**Exercise instructions:** Records follow. Pull out every line that contains "rect".

**Extracted information:**
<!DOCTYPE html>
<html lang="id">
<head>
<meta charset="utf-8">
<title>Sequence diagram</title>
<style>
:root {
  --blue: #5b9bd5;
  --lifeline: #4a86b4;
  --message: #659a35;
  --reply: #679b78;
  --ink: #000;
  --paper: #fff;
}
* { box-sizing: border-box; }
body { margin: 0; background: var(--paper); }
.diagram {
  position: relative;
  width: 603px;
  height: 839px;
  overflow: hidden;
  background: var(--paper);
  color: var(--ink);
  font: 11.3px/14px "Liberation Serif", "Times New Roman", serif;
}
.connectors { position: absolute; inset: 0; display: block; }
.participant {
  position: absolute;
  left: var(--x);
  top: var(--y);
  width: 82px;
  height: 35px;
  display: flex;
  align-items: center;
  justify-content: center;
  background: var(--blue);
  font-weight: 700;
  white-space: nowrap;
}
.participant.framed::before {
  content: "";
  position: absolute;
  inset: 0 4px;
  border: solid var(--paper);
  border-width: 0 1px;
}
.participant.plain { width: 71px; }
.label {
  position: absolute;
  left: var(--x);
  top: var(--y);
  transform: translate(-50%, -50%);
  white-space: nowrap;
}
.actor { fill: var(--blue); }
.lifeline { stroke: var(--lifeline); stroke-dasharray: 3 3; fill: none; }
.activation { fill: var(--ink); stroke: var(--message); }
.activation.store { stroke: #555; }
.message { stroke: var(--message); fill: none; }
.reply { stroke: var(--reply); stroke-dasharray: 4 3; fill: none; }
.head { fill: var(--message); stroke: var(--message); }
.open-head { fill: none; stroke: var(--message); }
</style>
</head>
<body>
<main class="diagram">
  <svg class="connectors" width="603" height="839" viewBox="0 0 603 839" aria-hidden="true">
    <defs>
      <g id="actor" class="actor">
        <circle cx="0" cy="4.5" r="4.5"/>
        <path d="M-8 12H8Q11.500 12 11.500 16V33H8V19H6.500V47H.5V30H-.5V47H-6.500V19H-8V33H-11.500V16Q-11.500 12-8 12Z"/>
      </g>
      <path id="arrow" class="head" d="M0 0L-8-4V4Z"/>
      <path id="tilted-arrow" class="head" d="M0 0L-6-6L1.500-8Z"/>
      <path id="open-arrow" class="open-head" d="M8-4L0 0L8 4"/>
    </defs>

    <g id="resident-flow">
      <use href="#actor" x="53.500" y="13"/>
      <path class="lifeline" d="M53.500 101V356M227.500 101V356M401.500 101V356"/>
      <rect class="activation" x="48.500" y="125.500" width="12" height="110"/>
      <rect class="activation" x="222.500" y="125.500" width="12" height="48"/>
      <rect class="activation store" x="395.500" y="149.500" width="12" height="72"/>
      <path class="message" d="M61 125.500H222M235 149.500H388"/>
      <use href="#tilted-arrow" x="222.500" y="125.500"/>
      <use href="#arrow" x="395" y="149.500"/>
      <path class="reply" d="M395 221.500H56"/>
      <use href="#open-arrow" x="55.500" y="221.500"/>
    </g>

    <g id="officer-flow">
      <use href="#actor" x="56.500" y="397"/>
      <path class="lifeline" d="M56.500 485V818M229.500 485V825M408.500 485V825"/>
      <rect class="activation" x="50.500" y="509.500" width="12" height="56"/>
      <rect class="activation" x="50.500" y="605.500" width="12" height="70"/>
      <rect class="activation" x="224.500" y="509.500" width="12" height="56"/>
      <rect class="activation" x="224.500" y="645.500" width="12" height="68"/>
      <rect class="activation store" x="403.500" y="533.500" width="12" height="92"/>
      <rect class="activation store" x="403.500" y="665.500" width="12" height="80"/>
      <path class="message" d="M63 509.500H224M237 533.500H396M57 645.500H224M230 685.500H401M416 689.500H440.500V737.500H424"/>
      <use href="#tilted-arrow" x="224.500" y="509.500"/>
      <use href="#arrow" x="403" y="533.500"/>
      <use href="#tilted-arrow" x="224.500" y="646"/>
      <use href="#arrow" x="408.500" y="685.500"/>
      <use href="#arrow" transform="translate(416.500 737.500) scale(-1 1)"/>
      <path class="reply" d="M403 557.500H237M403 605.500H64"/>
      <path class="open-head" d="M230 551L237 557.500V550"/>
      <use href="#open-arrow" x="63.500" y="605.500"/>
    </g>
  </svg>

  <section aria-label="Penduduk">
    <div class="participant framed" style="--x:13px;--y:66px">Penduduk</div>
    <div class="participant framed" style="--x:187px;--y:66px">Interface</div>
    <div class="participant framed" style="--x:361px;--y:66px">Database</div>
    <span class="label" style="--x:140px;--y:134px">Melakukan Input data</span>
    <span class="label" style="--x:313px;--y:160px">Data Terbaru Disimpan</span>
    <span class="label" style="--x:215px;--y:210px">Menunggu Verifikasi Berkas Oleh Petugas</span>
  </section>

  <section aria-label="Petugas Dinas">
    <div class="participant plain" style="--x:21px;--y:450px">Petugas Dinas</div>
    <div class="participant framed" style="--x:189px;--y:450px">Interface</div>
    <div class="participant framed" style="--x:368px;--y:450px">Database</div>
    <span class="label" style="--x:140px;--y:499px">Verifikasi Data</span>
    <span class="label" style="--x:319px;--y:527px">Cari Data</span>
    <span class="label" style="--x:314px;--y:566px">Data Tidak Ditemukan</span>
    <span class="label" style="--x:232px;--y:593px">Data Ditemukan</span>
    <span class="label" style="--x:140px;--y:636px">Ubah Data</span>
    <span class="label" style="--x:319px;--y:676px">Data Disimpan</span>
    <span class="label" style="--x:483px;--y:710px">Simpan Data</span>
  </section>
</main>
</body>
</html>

**Solved exercise:**
      <rect class="activation" x="48.500" y="125.500" width="12" height="110"/>
      <rect class="activation" x="222.500" y="125.500" width="12" height="48"/>
      <rect class="activation store" x="395.500" y="149.500" width="12" height="72"/>
      <rect class="activation" x="50.500" y="509.500" width="12" height="56"/>
      <rect class="activation" x="50.500" y="605.500" width="12" height="70"/>
      <rect class="activation" x="224.500" y="509.500" width="12" height="56"/>
      <rect class="activation" x="224.500" y="645.500" width="12" height="68"/>
      <rect class="activation store" x="403.500" y="533.500" width="12" height="92"/>
      <rect class="activation store" x="403.500" y="665.500" width="12" height="80"/>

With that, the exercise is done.